Invesis: On the hunt for growth

Bam PPP is rebranding as it looks to strike out for growth, diversifying its focus and using its deep experience to build upon its existing portfolio

“Whilst P3 projects will still be an important part of our business, we are going to be a broader business than just straight P3s,” says David Swarbrick, UK & Ireland managing director at Invesis, the new name for Bam PPP.

The change of name and focus has been on the cards since December 2020, when pension fund manager and global investor PGGM took a 50% stake in Bam PPP. “Our ownership structure changed with the PGGM stake, and we are no longer simply a subsidiary of Royal Bam Group, we are an independent infrastructure investor,” explains Swarbrick.

As part of this assertion of its new status, Invesis has a clear plan for growth. “We remain focused on our home market of Europe and P3s, but we are also aiming to diversify our portfolio into new areas,” says Swarbrick.

In particular, the expansion will focus on markets in the US and Australia, but the growth plan also means looking for new sectors as well as new geographies in which to operate. While the firm will continue its presence in Europe - and sees good potential in places like Ireland, Belgium, Germany and even in certain sectors of the UK market - it anticipates the real growth to come in North America and in those new sectors.

Invesis will focus on digital infrastructure and the energy transition sectors. “We are responding to the global infrastructure need,” explains Swarbrick. “There has been an explosion in the demand for digital technology and therefore the need for data storage facilities; while the global focus on the energy transition to Net Zero carbon emissions and tackling climate change are also creating a big need. These are the drivers that we are positioning for.

“We will look for projects where we can add value,” he continues. “That will be things like availability-based P3 projects in transportation, social infrastructure and we see a potential niche for ourselves in water infrastructure, where there is a lot of potential in the US.”

Invesis’s Dutch heritage will be leveraged here - after all, Bam has delivered some of the biggest water projects in the world, such as the IJmuiden Sea Lock.

Swarbrick also points out that the firm has a long track record in Europe of delivering schools and government buildings. “We think there will be a wave of grouped schools projects to come in both the US and Belgium, and we are positioning ourselves for that,” he says. 

The US schools sector is somewhat disparate due to the fact that schools are managed not by states or even municipalities, but by often small districts. While acknowledging this, Swarbrick believes there will be enough momentum carrying through from successful schemes such as the Prince George’s County Schools P3 in Maryland for more projects to follow suit.

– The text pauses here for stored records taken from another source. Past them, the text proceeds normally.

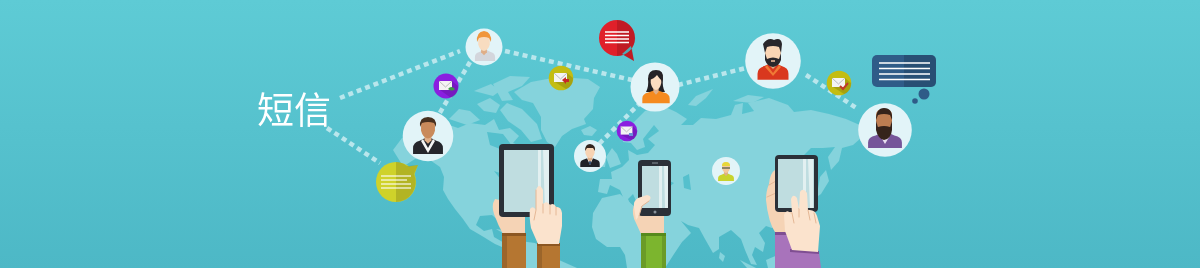
<!DOCTYPE html>
<html lang="zh-CN">
<head>
<meta charset="utf-8">
<title>短信</title>
<style>
:root{--sky-top:#5ecbd5;--sky-bottom:#4db8c6;--land:#85d3dc;--disc:#e2f4f8;--skin:#f5d3b5;--skin-light:#fbe3cd;--skin-shade:#e5b896;--device:#2b3038;--screen:#bfdde0;--purple:#8a1fe0;--olive:#c3bd12;--red:#e0202a;--lime:#cfd22a;--navy:#2f5c88}
*{box-sizing:border-box}
html,body{margin:0;overflow:hidden}
.banner{position:relative;width:1200px;height:268px;overflow:hidden;background:linear-gradient(var(--sky-top),var(--sky-bottom))}
.scene{position:absolute;inset:0;display:block}
h1{position:absolute;left:257px;top:86px;margin:0;font:300 37px/44px "Noto Sans CJK SC","Noto Sans CJK JP",sans-serif;color:#fff;white-space:nowrap}
.land{fill:var(--land)}
.links{fill:none;stroke:#b9e6ec;stroke-width:4.5;stroke-dasharray:5 4}
.disc{fill:var(--disc)}
.skin{fill:var(--skin)}
.thumb{fill:var(--skin-light)}
.crease{fill:none;stroke:var(--skin-shade);stroke-width:1;stroke-linecap:round}
.device{fill:var(--device)}
.screen{fill:var(--screen)}
.glare{fill:#fff;opacity:.55}
.shade{fill:#000;opacity:.14}
.lines{fill:none;stroke:#fff;stroke-width:1.6}
</style>
</head>
<body>
<main class="banner">
<svg class="scene" width="1200" height="268" viewBox="0 0 1200 268" role="img" aria-label="People around a world map exchanging messages on tablets and phones">
<defs>
<g id="envelope">
<rect x="-7" y="-5" width="13" height="9" fill="#f4f4f4"/>
<path d="M-7-5L-.5 1 6-5" fill="none" stroke="#bbb"/>
</g>
<g id="torso"><path d="M-18 23V16Q-18 9-10 7L-4 4H4L10 7Q18 9 18 16V23Z"/></g>
<g id="head"><path d="M-4 0H4V6L0 10-4 6Z" fill="#dfae87"/><path d="M-8-12Q-8-18 0-18 8-18 8-12V-5Q6 3 0 4-6 3-8-5Z"/></g>
</defs>

<g id="world-map" class="land">
<path d="M393 150L402 138 420 128 440 122 458 128 470 123 485 125 494 119 499 130 510 128 519 136 513 143 529 149 541 160 552 170 541 175 548 182 534 184 524 192 515 201 506 211 500 222 492 215 480 216 476 225 484 231 492 229 494 237 506 244 515 246 509 250 495 244 482 236 470 229 463 219 455 209 448 199 443 190 444 177 440 167 430 160 415 159 404 166 391 173 401 163Z"/>
<path d="M449 119L459 109 470 111 480 120 467 125ZM477 104L490 98 500 105 496 113 484 111ZM474 91L491 84 500 91 493 96ZM493 84L510 76 530 77 522 86 508 92 513 100 502 101ZM507 103L522 109 537 124 542 139 531 142 521 130 508 121 500 110Z"/>
<path d="M514 92L531 82 558 77 588 79 600 87 594 98 593 109 584 119 586 124 572 129 562 136 555 147 547 142 541 130 541 117 533 103 522 100Z"/>
<path d="M581 130L590 126 597 130 592 136 584 135Z"/>
<path d="M508 246L520 241 535 243 549 251 559 260 577 268H503L505 258Z"/>
<path d="M496 229L509 231 517 236 506 235Z"/>
<path d="M606 157L612 148 617 154 621 164 610 168ZM600 161L606 160 605 167 599 167Z"/>
<path d="M598 192L600 179 612 179 611 172 622 167 629 160 628 150 637 155 648 153 655 145 648 139 659 131 654 125 643 139 645 147 637 150 631 143 623 142 622 134 634 122 645 111 661 105 676 112 687 119 681 125 693 125 701 118 716 119 731 115 735 105 743 103 742 114 754 111 748 103 769 98 788 105 794 112 811 110 829 114 846 119 862 126 877 133 869 139 861 138 853 145 842 148 839 161 831 170 828 157 835 147 823 148 811 148 801 158 812 164 810 176 801 184 796 190 801 200 795 205 788 194 781 192 780 201 786 210 783 220 772 228 766 226 759 233 765 243 763 252 755 247 752 255 757 265 751 264 745 250 741 239 731 230 719 237 719 249 713 253 705 239 699 228 688 225 681 221 691 233 682 242 669 247 660 236 650 217 649 205 637 203 633 194 628 199 632 208 626 204 620 190 610 185 607 194Z"/>
<path d="M602 198L620 194 635 207 650 210 662 231 671 243 682 242 674 254 665 268H627L625 255 620 247 607 247 596 239 592 227 593 213Z"/>
<path d="M688 105L696 96 713 89 706 98 696 106ZM640 92L652 86 661 91 650 98ZM733 101L748 95 764 97 752 103ZM820 177L826 170 829 181 821 194 812 200 818 189ZM720 252L725 256 723 262 719 258ZM740 260L756 268H747ZM766 260L780 254 781 268H768ZM789 242L796 247 793 254 787 248ZM794 261L814 266 821 268H799Z"/>
<g fill="#55c0cd"><path d="M487 132L503 134 510 143 514 154 506 161 500 149 490 145ZM494 171L503 174 512 181 502 181ZM649 181L661 177 674 183 667 189 654 188ZM683 177L689 174 691 190 684 188Z"/></g>
</g>

<g class="links">
<path d="M340 98L460 51M327 128L380 163M505 51L632 80M678 85L746 68M806 75L858 109M470 62L438 116M641 102L599 144"/>
</g>

<g id="speech-bubbles">
<g><path d="M617 20A18 18 0 1 1 617 56 18 18 0 1 1 617 20ZM622 54L634 61 631 46Z" fill="var(--red)"/><path d="M617 20A18 18 0 0 1 632 48L634 61 623 55 617 56Z" class="shade"/><path class="lines" d="M605 32H629M605 35.5H629M605 39H629M605 42.5H629"/></g>
<g><circle cx="396" cy="182" r="20" fill="var(--lime)"/><path d="M405 167L418 165 413 178Z" fill="var(--lime)"/><path d="M396 162Q402 162 407 166L418 165 414 174A20 20 0 0 1 396 202Z" class="shade"/><path class="lines" d="M381 176H411M381 180H407M381 184H411M381 188H411" opacity=".75"/></g>
<g fill="var(--navy)"><rect x="872" y="55" width="64" height="32" rx="5"/><path class="shade" d="M904 55H931Q936 55 936 60V82Q936 87 931 87H904Z"/><circle cx="924" cy="94" r="5.5"/><circle cx="915" cy="101" r="2.8"/><path class="lines" d="M879 63H930M879 68.500H930M879 74H930M879 79.500H930"/></g>
</g>

<g id="message-badges">
<g transform="translate(446 86)"><circle r="12.500" fill="var(--purple)"/><path class="shade" d="M-6 4L5 12Q12 9 12 0L6-5Z"/><use href="#envelope"/><path d="M2 3Q5-1 9 3 6 6 2 3Z" fill="#3d9c46"/></g>
<g transform="translate(561 78)"><circle r="12.300" fill="var(--olive)"/><path class="shade" d="M-6 4L5 11Q12 9 12 0L6-5Z"/><use href="#envelope"/><path d="M1 2L5-1V1H8V4H5V6Z" fill="#c62828"/></g>
<g transform="translate(627 131)"><circle r="10.300" fill="var(--purple)"/><path class="shade" d="M-6 4L4 9Q10 8 10 0L6-5Z"/><use href="#envelope" transform="scale(.9)"/><path d="M2 2H6V5H2Z" fill="#6a8fd8"/></g>
<g transform="translate(839 83)"><circle r="12.300" fill="var(--olive)"/><path class="shade" d="M-6 4L5 11Q12 9 12 0L6-5Z"/><use href="#envelope"/><path d="M1 3L4 6 9 0" fill="none" stroke="#c0392b" stroke-width="2"/></g>
</g>

<g id="contacts">
<g transform="translate(484 47)"><circle class="disc" r="18.500"/><use href="#torso" transform="translate(1 1) scale(.56)" fill="#d3d6dc"/><use href="#head" transform="translate(0 1) scale(.72)" fill="#f8dcc0"/><path d="M-7-5Q-8-15 0-16 8-15 7-5L5-9Q0-11-5-9Z" fill="#f0963c"/></g>
<g transform="translate(428 136)"><circle class="disc" r="25.300"/><use href="#torso" transform="translate(0 -1) scale(.83)" fill="#26262c"/><path d="M-5 3L0 12 5 3 7 5 0 17-7 5Z" fill="#f5f5f5"/><use href="#head" transform="translate(0 -1) scale(.87)" fill="#c98a5b"/><path d="M-8-9Q-9-19 0-19 9-19 8-9L6-13Q0-15-6-13Z" fill="#47301f"/></g>
<g transform="translate(655 87)"><circle class="disc" r="24.500"/><path d="M-9 5Q-6-1-7-8-7-17 1-17 9-17 8-8 7 0 10 5Z" fill="#242226"/><use href="#torso" transform="translate(1 1) scale(.76 .66)" fill="#f58a1f"/><use href="#head" transform="translate(1 0) scale(.66 .78)" fill="#fbdcc0"/><path d="M-6-7Q-5-16 2-15 8-14 7-6 4-9 2-12-1-8-6-7Z" fill="#242226"/></g>
<g transform="translate(773 61)"><circle class="disc" r="27.800"/><use href="#torso" transform="translate(0 -1) scale(.86)" fill="#d9381e"/><path d="M-6 4L0 12 6 4 8 6 0 15-8 6Z" fill="#f07a35"/><use href="#head" transform="translate(0 -2)" fill="#f9d5b4"/><path d="M-8-8V-1Q-6 5 0 6 6 5 8-1V-8L6-2Q0-5-6-2Z" fill="#29272b"/><path d="M-8-8L-10-17Q-5-24 1-21 8-24 9-17L8-8 6-14Q0-16-6-14Z" fill="#29272b"/><path d="M-2 0H2" stroke="#f3c2a0" stroke-width="1.500"/></g>
<g transform="translate(885 130)"><circle class="disc" r="26.800"/><use href="#torso" transform="translate(0 0) scale(.94 .78)" fill="#76569a"/><path d="M-6 4L0 14 6 4Z" fill="#e8dff0"/><use href="#head" transform="translate(-1 -3)" fill="#bd7d52"/><path d="M-9-9V0Q-7 9-1 10 6 9 7 0V-9L5-3Q-1-5-7-3Z" fill="#35231b"/><path d="M-9-10Q-9-22-1-22 8-22 7-10L5-15Q-1-17-7-15Z" fill="#35231b"/></g>
<g transform="translate(590 156)"><circle class="disc" r="16"/><use href="#torso" transform="scale(.54 .48)" fill="#22242a"/><path d="M-3 2L0 9 3 2Z" fill="#fff"/><path d="M-.8 3H.8L1 8H-1Z" fill="#2c4a70"/><use href="#head" transform="scale(.58)" fill="#f7d3b3"/><path d="M-5-5Q-5-12 0-12 6-11 5-5L3-8H-3Z" fill="#33251f"/></g>
<g transform="translate(726 171)"><circle class="disc" r="14"/><use href="#torso" transform="translate(0 1) scale(.44 .39)" fill="#c8d32e"/><use href="#head" transform="scale(.49)" fill="#f3c99e"/><path d="M-4-5Q-4-9 0-9 4-9 4-5Z" fill="#e8d73a"/><path d="M-4-3H4" stroke="#6d6d55" stroke-width="1.500"/></g>
</g>

<g id="tablet-left">
<path class="skin" d="M495 199Q491 205 494 214 498 225 503 234H525V205Z"/>
<rect x="502" y="233" width="24" height="35" fill="#b57631"/><path d="M502 233H526V236H502Z" fill="#8c5722"/><path class="shade" d="M502 236H507V268H502Z"/>
<rect class="device" x="499" y="144" width="55" height="73" rx="4"/><rect class="screen" x="504" y="150" width="45" height="62"/>
<path class="glare" d="M538 150H541V212H538ZM543 150H549V212H545Z"/>
<rect x="537" y="243" width="23" height="25" fill="#b57631"/><path d="M537 243H560V246H537Z" fill="#8c5722"/><path class="shade" d="M537 246H542V268H537Z"/>
<path class="thumb" d="M536 206V190Q539 182 543 190V204Q547 200 550 205 554 202 556 207 561 206 562 213V226L559 244H538L531 228Q529 217 530 209 533 205 536 210Z"/>
<path class="crease" d="M536 190V210L534 220M543 204V213M550 205V214M556 207V215"/>
</g>

<g id="phone-center">
<path class="skin" d="M634 205Q631 214 636 223L641 234H664V212L640 198Z"/>
<rect x="641" y="233" width="25" height="35" fill="#7cb52e"/><path d="M641 233H666V236H641Z" fill="#568a1c"/><path class="shade" d="M641 236H646V268H641ZM662 236H666V268H662Z"/>
<rect class="device" x="638" y="160" width="33" height="56" rx="4"/><rect class="screen" x="642" y="166" width="26" height="42"/>
<path class="glare" d="M659 166H662V208H659ZM664 166H668V208H665Z"/><path d="M652 163H658" stroke="#89929a"/><circle cx="655" cy="212" r="1.500" fill="#89929a"/>
<path class="thumb" d="M634 207Q633 201 638 198L647 195Q653 196 649 201L642 206 639 216 636 220Z"/>
<path class="crease" d="M649 201L642 206 639 216"/>
</g>

<g id="tablet-right">
<path class="skin" d="M775 170Q770 173 769 184 766 191 766 200 768 222 776 234H792V205Z"/>
<path class="crease" d="M769 185L776 181M767 197L776 193"/>
<rect x="775" y="232" width="23" height="36" fill="#a873bb"/><path d="M775 232H798V235H775Z" fill="#7f4e92"/>
<rect class="device" x="775" y="155" width="43" height="57" rx="4"/><rect class="screen" x="778" y="159" width="36" height="49"/>
<path class="glare" d="M803 159H806V208H803ZM808 159H813V208H810Z"/>
<path d="M790 249L819 252 821 268H790Z" fill="#a873bb"/><path d="M790 249L819 251V254L790 252Z" fill="#7f4e92"/>
<path class="thumb" d="M792 213L791 199Q793 193 797 198L799 209 800 192Q803 187 807 193L808 210Q815 209 817 216L820 226 818 252 792 250 785 231 784 215Q787 208 791 214Z"/>
<path class="crease" d="M792 213L794 223M799 209V217M808 210L810 220M814 213L816 223"/>
</g>
</svg>
<h1>短信</h1>
</main>
</body>
</html>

As Invesis looks to establish its presence in North America, the firm will seek to build up its portfolio with acquisitions on the secondary market, as well as looking for new schemes. “We are keen to do greenfield projects, but also acquisitions in the secondary market to gain a footprint,” explains Swarbrick. “One of the key objectives we have is to develop partnerships with local contractors. On that we will take an agnostic approach, seeking to choose the right partner depending on the location and sector.

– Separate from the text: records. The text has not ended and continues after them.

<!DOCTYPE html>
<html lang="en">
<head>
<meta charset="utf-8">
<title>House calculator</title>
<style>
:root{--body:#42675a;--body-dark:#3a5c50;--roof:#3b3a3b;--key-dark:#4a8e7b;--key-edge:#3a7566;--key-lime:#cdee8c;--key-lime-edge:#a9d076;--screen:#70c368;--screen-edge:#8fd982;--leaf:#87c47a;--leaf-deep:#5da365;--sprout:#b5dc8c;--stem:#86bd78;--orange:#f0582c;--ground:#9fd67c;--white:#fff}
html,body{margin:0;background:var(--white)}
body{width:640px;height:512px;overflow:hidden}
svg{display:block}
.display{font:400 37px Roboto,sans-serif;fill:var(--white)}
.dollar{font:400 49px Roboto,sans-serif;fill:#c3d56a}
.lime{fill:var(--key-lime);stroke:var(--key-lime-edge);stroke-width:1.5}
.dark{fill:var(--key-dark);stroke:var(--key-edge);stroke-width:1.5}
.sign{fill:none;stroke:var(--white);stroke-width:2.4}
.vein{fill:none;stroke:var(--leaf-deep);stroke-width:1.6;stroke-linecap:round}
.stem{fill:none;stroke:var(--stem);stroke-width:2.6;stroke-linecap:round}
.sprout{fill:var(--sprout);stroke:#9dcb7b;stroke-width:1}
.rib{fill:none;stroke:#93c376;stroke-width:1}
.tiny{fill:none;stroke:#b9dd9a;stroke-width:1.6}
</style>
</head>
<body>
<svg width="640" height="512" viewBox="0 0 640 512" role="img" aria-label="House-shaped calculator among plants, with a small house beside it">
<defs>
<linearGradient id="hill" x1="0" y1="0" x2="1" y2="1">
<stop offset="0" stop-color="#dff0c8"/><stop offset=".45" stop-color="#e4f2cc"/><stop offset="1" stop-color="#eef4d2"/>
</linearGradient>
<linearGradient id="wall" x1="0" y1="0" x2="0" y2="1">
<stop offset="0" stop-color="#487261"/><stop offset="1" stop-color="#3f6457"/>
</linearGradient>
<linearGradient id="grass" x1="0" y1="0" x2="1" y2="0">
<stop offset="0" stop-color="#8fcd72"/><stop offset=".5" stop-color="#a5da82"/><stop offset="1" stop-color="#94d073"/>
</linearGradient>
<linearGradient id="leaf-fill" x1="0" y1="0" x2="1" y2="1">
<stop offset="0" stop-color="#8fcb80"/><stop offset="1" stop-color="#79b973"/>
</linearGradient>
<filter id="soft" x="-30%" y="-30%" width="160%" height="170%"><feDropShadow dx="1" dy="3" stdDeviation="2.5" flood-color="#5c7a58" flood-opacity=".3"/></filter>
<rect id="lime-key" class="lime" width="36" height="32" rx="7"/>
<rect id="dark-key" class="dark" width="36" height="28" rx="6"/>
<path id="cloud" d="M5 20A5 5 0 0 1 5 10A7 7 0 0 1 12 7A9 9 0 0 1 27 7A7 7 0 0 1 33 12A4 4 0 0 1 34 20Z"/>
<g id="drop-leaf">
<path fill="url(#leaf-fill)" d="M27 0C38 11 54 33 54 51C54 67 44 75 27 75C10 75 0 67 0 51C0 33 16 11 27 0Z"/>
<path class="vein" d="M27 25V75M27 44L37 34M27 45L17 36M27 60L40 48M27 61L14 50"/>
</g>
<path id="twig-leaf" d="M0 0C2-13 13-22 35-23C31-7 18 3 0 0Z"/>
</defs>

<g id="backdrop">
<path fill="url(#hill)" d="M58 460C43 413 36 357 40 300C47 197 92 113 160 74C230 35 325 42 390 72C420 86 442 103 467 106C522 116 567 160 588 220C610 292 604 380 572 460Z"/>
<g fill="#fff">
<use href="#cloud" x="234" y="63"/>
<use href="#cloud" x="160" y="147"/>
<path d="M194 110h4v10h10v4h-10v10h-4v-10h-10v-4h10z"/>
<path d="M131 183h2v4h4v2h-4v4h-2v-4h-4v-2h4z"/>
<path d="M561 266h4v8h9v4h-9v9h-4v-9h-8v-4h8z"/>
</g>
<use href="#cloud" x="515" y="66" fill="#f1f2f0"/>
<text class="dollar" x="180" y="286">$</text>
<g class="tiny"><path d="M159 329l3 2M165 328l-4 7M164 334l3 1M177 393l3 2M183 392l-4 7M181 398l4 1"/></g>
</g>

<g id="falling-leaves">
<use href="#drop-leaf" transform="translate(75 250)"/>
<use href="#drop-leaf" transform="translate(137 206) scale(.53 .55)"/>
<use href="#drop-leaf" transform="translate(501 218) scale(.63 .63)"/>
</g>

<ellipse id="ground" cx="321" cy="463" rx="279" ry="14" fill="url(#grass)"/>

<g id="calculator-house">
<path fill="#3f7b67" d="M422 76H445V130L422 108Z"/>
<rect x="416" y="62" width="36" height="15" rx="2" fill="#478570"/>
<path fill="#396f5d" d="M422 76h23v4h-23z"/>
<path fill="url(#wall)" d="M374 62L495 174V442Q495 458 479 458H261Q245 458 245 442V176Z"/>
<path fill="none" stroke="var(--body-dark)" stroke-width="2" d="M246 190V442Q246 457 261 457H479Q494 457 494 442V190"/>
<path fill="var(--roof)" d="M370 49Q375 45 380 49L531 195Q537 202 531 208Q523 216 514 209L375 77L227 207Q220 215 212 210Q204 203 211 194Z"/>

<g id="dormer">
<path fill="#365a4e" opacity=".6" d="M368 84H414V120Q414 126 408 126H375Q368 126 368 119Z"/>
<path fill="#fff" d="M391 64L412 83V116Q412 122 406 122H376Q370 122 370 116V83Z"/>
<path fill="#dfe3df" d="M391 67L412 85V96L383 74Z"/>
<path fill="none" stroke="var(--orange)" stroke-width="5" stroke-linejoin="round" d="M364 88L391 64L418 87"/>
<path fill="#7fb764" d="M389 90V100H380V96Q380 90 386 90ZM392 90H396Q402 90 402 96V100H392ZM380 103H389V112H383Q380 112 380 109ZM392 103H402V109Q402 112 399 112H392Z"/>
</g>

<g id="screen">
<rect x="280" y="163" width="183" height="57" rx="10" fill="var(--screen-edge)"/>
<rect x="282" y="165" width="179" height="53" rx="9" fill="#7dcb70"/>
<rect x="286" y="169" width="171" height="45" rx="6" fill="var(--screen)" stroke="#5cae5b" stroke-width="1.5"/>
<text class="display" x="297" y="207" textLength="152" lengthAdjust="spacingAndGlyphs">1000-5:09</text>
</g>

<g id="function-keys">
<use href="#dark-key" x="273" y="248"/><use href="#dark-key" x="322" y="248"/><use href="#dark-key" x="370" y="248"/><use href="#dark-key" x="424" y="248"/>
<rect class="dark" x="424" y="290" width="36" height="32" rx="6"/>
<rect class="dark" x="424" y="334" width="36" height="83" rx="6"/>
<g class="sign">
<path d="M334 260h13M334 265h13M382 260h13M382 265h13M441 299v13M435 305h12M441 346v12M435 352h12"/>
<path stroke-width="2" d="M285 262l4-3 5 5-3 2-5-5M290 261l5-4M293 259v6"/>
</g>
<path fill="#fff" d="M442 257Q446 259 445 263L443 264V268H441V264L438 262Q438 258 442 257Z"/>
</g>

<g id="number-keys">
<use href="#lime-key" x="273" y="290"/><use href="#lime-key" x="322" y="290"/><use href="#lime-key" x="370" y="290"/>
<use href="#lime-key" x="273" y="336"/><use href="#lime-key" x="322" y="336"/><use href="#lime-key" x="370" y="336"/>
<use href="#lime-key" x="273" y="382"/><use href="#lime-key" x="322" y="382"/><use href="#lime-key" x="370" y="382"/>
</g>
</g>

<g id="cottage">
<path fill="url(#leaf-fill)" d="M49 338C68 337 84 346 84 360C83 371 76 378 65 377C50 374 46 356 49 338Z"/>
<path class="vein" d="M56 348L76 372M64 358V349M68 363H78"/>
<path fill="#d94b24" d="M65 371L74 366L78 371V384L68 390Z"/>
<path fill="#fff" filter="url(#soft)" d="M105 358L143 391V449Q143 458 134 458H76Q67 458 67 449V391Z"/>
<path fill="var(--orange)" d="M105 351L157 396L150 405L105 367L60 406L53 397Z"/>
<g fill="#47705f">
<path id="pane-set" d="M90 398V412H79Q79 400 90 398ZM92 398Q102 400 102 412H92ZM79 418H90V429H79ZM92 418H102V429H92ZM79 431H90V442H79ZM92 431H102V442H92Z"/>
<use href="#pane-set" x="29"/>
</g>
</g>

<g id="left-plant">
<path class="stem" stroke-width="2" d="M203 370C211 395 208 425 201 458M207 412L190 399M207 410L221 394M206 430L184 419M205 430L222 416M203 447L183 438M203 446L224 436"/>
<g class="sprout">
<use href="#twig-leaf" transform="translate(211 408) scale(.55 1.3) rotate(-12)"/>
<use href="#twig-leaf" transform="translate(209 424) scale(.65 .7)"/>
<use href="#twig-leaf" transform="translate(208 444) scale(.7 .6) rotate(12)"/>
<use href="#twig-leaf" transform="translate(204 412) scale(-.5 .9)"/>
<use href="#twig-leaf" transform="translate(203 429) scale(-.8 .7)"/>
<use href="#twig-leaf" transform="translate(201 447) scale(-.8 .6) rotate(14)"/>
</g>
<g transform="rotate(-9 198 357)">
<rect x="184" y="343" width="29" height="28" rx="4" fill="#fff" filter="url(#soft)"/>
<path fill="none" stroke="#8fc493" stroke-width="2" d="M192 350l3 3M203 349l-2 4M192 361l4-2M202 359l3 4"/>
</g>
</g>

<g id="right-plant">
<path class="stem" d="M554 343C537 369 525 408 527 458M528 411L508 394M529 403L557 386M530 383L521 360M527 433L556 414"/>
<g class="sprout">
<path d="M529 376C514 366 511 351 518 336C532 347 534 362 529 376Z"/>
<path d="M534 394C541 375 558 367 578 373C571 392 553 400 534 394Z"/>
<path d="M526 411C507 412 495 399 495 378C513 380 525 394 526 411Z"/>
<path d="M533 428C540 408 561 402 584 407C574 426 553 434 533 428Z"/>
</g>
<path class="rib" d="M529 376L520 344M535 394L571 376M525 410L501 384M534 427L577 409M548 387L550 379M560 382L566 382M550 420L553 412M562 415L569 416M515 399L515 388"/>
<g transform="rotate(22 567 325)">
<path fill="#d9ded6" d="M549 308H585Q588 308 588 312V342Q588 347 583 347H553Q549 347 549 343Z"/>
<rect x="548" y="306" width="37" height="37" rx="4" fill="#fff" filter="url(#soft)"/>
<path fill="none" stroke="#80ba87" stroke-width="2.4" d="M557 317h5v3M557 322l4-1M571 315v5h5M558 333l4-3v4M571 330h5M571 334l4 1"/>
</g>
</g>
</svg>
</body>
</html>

“The ultimate objective is to have a North American business unit that exists in the same way as our home markets, in that it is self-sustaining.”

The company will look at potential projects in Canada as well as the US. “We are seeing some opportunities in Canada, but it is a mature market with some strong players,” he says.

The same could be said of Australia, however Invesis has a key difference here: it already has a place at the table, thanks to its role on Brisbane’s Cross River Rail P3. “That puts us in a good position to look to continue our journey in Australia,” says Swarbrick.

The plans for Invesis are clearly bold, but Swarbrick sees them as an extension of the way Bam PPP has done its business over the years.

“Bam PPP has had a footprint across a range of jurisdictions that has allowed it to continue to make investments as the level of activity changes in those different countries,” he points out. “For example, we have been able to do schools and prisons in Belgium, more recently social housing in Ireland, and in the future there is potential for water projects in the UK. However, you are not going to get significant growth from those markets alone, which is why we are looking at different markets for growth.”